Task item
Where a line below holds the string "homes", that line goes into the answer.

# # # # # # #

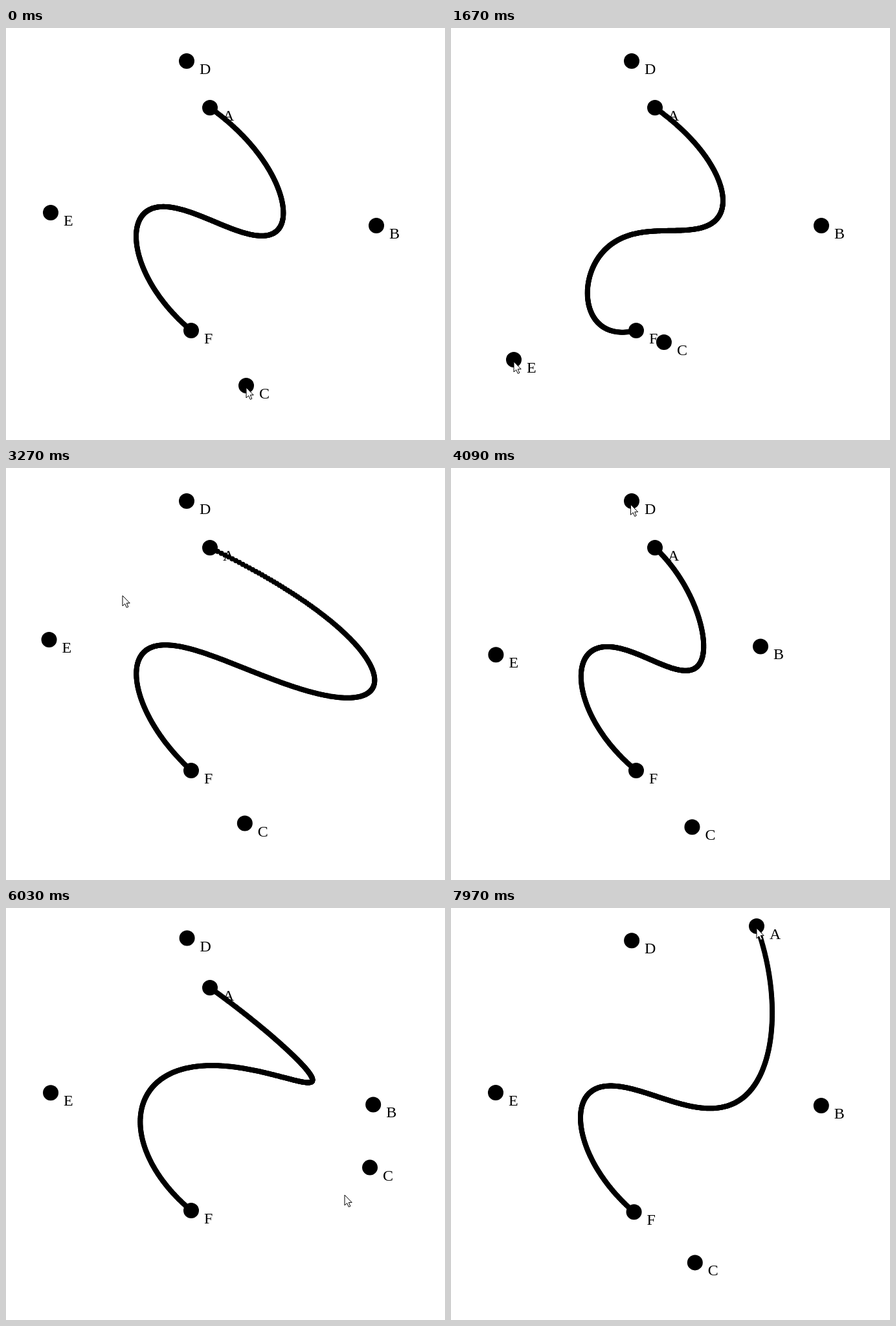
An HTML page with a canvas for the animation above (8000 ms loop, 678x636 px).

```html
<!DOCTYPE html>
<html>
<head>
<meta charset="utf-8">
<style>
html, body { margin: 0; width: 678px; height: 636px; overflow: hidden; background: #fff; }
canvas { display: block; }
</style>
</head>
<body>
<canvas id="stage" width="678" height="636"></canvas>
<script>
const ctx = document.getElementById('stage').getContext('2d');
const LOOP = 8000, FPS = 30, TICKS = 240;
const DAMPING = 0.0513, SWING = 80.2;   // spring decay and degrees turned per tick
const GRIP = 3;                         // the pointer holds a point slightly below its centre

const homes = { A: [315, 123], B: [572, 305], C: [371, 552], D: [279, 51], E: [69, 285], F: [286, 467] };

// Each point is pulled away by dx, dy, held, then let go to spring home
const drags = [
  { name: 'C', grab: 3, release: 22.8, dx: -276, dy: -439, swing: 77.5 },
  { name: 'E', grab: 36, release: 54.9, dx: 28, dy: 227 },
  { name: 'B', grab: 70, release: 95.88, dx: -391, dy: -123 },
  { name: 'D', grab: 125, release: 137.36, dx: -33, dy: 241 },
  { name: 'C', grab: 160, release: 180.7, dx: 212, dy: -168, swing: 79.3 },
  { name: 'F', grab: 198, release: 219.9, dx: 287, dy: -191 },
  { name: 'A', grab: 230, release: TICKS, dx: 157, dy: -95 }
];

// Pointer stops besides the drags: tick, x, y
const stops = [[33, 85, 311], [44, 528, 420], [66, 545, 310], [98, 180, 197], [147, 247, 293], [181, 523, 443]];

const path = drags.flatMap(({ name, grab, release, dx, dy }) => {
  const [x, y] = homes[name];
  const at = (k, s) => [k, x + dx * s, y + dy * s + GRIP];
  return [at(grab, 0), at(grab + 0.7 * (release - grab), 1), at(release, 1)];
}).concat(stops).sort((a, b) => a[0] - b[0]);

function pointer(k) {
  const i = path.findIndex(p => p[0] >= k);
  const [k1, x1, y1] = path[i], [k0, x0, y0] = path[i - 1] || [k1 - 1, x1, y1];
  const u = (k - k0) / (k1 - k0), s = i ? u * u * (3 - 2 * u) : 0;
  return [x0 + (x1 - x0) * s, y0 + (y1 - y0) * s];
}

function pose(k) {
  const pts = { ...homes };
  for (const { name, grab, release, dx, dy, swing = SWING } of drags) {
    if (k < grab) continue;
    const [x, y] = homes[name];
    if (k <= release) {
      const [px, py] = pointer(k);
      pts[name] = [px, py - GRIP];
    } else {
      const n = k - release;
      const s = Math.exp(-DAMPING * n) * Math.cos(n * swing * Math.PI / 180);
      pts[name] = [x + dx * s, y + dy * s];
    }
  }
  return pts;
}

function dot(x, y, r) {
  ctx.beginPath();
  ctx.arc(x, y, r, 0, 7);
  ctx.fill();
}

const mix = (a, b, t) => a + (b - a) * t;

// De Casteljau: blend neighbours until one point is left
function bezier(pts, t) {
  while (pts.length > 1) {
    pts = pts.slice(1).map((p, i) => p.map((v, j) => mix(pts[i][j], v, t)));
  }
  return pts[0];
}

function drawPointer([x, y]) {
  ctx.save();
  ctx.translate(x, y);
  const arrow = new Path2D('M0 0V16L3.7 12.6 6.3 18.4 8.8 17.3 6.3 11.6H11.2Z');
  ctx.fillStyle = '#fff';
  ctx.fill(arrow);
  ctx.stroke(arrow);
  ctx.restore();
}

function draw(ms) {
  const k = Math.min(TICKS - 1, Math.floor((ms + 22) * FPS / 1000));
  const pts = pose(k);
  ctx.fillStyle = '#fff';
  ctx.fillRect(0, 0, 678, 636);
  ctx.fillStyle = '#000';
  ctx.font = '24px "Liberation Serif", "Times New Roman", serif';
  for (let i = 0; i <= 500; i++) dot(...bezier(Object.values(pts), i / 500), 4);
  for (const name in pts) {
    const [x, y] = pts[name];
    dot(x, y, 12);
    ctx.fillText(name, x + 20, y + 20);
  }
  drawPointer(pointer(k));
}

const start = performance.now();
function tick() {
  draw((performance.now() - start) % LOOP);
  requestAnimationFrame(tick);
}
tick();
</script>
</body>
</html>
```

# # # # # # #

Exercise output
const homes = { A: [315, 123], B: [572, 305], C: [371, 552], D: [279, 51], E: [69, 285], F: [286, 467] };
  const [x, y] = homes[name];
  const pts = { ...homes };
    const [x, y] = homes[name];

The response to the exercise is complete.